On Aug. 16, US Senate Committee on Foreign Relations chairman and Taiwan Caucus co-chair Senator Robert Menendez visited Taiwan. During his visit, Senator Menendez expressed support for negotiations on a bilateral trade agreement between the US and Taiwan as well as for Taiwan’s accession to the Trans-Pacific Partnership (TPP).
This is good news. Taiwan should not be afraid of signing free-trade agreements (FTAs) and it should be very interested in the transpacific economy. The partnership is a high-profile FTA, but a quick look at the countries that have or will become members makes it immediately clear that if Vietnam, New Zealand and Malaysia can make it, so can Taiwan. Furthermore, if Japan is not afraid of joining, there is no reason Taiwan should be.
Taiwan is a frontrunner in Asia for economic liberalization. In the 2010 Economic Freedom of the World index published by the US-based Cato Institute, Taiwan was ranked 15th of 144 surveyed countries, ahead of Japan at 20th and far ahead of South Korea. In addition, according to the Economist Intelligence Unit, Taiwan ranked 12th in terms of globalization in the same year, far ahead of Japan at 42nd and ahead of South Korea at 33rd.
The most complicated issue in trade liberalization for many countries is agriculture. Japan’s and Taiwan’s agricultural sectors are extremely similar as both consist of small-scale farming. So if Japan has announced its intent to join the TPP, why should Taiwan not do the same?
Taiwan can learn from Japan how to make the appropriate adjustments to its agricultural products and take advantage of being one of the countries in Asia with an advanced agricultural technology.
The biggest obstacle to Taiwan’s participation in the TPP is its government. The administration of President Ma Ying-jeou (馬英九) is only thinking about how to integrate Taiwan with China as quickly and as closely as possible to pave the way for irreversible unification. The government’s priorites are to implement the cross-strait service trade agreement, bring about a meeting between Ma and Chinese President Xi Jinping (習近平) and establish a free economic zone.
When Japanese Prime Minister Shinzo Abe took office, he immediately announced his intention to bring Japan into the TPP. However, Ma has said Taiwan will need eight years of preparation before it can take that step.
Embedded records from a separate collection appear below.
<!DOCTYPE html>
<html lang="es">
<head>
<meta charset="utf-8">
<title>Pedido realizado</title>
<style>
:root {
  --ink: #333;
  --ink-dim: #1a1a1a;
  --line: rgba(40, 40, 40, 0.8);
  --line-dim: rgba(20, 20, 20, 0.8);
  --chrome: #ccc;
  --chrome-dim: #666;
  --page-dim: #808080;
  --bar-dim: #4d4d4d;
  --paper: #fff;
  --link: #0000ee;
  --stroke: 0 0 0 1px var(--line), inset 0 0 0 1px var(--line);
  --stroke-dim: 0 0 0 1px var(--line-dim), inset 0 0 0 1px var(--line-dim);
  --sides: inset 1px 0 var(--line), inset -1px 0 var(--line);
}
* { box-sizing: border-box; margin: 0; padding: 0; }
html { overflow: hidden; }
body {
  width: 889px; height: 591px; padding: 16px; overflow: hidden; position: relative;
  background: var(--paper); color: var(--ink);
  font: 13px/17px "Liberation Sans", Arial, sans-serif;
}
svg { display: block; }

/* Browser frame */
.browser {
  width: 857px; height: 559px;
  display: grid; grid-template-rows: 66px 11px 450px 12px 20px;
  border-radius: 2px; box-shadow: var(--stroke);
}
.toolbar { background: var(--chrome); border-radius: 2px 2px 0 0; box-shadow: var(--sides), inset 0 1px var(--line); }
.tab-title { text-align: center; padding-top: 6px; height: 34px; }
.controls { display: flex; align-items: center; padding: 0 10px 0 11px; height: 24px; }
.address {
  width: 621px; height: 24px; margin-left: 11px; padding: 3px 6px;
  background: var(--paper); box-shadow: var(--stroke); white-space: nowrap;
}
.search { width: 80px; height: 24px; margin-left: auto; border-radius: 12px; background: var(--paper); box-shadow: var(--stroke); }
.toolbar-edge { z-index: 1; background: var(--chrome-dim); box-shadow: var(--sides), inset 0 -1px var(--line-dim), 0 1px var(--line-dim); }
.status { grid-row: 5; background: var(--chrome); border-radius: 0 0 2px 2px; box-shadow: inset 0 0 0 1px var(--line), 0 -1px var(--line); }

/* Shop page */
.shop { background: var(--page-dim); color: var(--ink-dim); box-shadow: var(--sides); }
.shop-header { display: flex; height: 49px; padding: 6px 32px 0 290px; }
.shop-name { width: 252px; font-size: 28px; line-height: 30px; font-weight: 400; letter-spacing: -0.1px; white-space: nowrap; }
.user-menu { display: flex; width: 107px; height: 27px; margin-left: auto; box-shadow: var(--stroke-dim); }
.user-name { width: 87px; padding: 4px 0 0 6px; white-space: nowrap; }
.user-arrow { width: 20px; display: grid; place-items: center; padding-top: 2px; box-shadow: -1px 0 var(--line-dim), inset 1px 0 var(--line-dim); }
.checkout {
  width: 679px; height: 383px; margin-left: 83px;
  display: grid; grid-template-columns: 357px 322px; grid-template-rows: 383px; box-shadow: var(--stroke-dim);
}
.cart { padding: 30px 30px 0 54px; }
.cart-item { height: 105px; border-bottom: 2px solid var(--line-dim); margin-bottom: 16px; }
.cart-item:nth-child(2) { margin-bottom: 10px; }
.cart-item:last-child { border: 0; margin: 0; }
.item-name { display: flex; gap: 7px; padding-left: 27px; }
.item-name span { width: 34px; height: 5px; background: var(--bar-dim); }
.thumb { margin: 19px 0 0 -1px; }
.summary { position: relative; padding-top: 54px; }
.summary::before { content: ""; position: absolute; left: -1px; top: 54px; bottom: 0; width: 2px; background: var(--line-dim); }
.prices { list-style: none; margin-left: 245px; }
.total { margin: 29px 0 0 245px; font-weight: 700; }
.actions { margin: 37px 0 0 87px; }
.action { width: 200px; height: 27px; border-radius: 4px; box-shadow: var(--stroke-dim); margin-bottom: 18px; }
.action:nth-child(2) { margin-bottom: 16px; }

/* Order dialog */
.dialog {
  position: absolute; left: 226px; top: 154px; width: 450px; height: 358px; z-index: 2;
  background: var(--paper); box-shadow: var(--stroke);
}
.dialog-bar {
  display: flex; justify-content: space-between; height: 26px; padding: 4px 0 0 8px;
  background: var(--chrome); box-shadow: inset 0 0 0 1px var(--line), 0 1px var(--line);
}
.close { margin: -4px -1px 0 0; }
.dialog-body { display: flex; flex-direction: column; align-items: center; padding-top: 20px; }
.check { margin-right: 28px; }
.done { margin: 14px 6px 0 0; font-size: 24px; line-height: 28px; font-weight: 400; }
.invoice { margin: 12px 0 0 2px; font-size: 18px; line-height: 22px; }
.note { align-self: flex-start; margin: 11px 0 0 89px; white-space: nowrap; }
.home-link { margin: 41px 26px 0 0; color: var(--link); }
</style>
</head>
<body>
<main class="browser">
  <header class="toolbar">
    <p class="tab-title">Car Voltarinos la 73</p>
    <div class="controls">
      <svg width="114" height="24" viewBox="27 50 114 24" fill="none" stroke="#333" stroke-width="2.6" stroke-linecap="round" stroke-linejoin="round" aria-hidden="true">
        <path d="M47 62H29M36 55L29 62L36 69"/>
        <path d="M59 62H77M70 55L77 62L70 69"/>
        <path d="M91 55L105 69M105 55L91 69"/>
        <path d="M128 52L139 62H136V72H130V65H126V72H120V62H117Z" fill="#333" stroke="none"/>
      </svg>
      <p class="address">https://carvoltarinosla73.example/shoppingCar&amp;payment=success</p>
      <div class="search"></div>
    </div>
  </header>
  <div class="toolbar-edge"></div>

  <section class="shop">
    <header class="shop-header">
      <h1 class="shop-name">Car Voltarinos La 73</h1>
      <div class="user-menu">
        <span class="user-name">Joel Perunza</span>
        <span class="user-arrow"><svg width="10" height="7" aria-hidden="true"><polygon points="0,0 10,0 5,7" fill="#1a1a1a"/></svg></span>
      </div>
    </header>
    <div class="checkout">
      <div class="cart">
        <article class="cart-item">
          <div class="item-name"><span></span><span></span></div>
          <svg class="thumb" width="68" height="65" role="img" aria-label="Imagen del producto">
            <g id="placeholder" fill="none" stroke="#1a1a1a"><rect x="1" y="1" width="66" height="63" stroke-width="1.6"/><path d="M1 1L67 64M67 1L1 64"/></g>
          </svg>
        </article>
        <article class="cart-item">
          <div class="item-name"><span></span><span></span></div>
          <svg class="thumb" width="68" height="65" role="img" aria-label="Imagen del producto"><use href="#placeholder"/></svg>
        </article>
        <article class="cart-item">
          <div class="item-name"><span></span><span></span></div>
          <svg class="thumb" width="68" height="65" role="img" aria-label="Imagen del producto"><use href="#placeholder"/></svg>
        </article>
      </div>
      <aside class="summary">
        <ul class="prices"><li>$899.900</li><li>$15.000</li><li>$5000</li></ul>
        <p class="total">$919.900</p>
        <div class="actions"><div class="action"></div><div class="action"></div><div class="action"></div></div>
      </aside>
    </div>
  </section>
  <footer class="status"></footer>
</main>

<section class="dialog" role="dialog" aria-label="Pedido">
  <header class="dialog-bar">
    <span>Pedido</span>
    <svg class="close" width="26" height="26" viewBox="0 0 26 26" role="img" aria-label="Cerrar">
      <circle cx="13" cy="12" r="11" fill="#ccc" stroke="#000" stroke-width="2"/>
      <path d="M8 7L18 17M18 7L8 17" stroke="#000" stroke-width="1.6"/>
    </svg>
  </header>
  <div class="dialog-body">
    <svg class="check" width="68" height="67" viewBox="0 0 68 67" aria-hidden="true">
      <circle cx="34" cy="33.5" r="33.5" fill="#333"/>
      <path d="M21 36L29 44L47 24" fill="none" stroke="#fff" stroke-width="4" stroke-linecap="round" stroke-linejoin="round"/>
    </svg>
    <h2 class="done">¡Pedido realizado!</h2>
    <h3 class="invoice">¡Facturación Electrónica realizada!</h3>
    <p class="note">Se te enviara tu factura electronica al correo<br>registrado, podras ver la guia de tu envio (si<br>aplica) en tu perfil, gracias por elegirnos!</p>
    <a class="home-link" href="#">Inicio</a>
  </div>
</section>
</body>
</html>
The government is making the implementation of the service trade agreement with China and the establishment of a free economic zone preconditions for joining the partnership, saying that “the service trade agreement and the free economic pilot zone are preparations for future entry into the TPP.”
Ma’s talk about entry into the TPP eight years from now is clearly a ruse to deceive Taiwanese. The real goal is arranging a meeting with Xi and signing a “peace accord” that will bring about unification.
Taiwan can open up to the world and it can move closer to the international community; it must not become integrated with China. If it does, it will become part of a center-periphery economy in which the central economy, China, will attract the smaller peripheral economy, Taiwan. This would be beneficial to large corporations, but not to the public.
If the government and the public really want to raise salaries, create more employment and protect the nation, the public should look to Japan, listen to Menendez, do everything possible to join the TPP and forget about the service trade agreement. If Taiwan implements the service trade agreement, China will never agree to Taiwan joining the TPP.
Huang Tien-lin is a former adviser to the president and a former president and chairman of First Commercial Bank.
Translated by Perry Svensson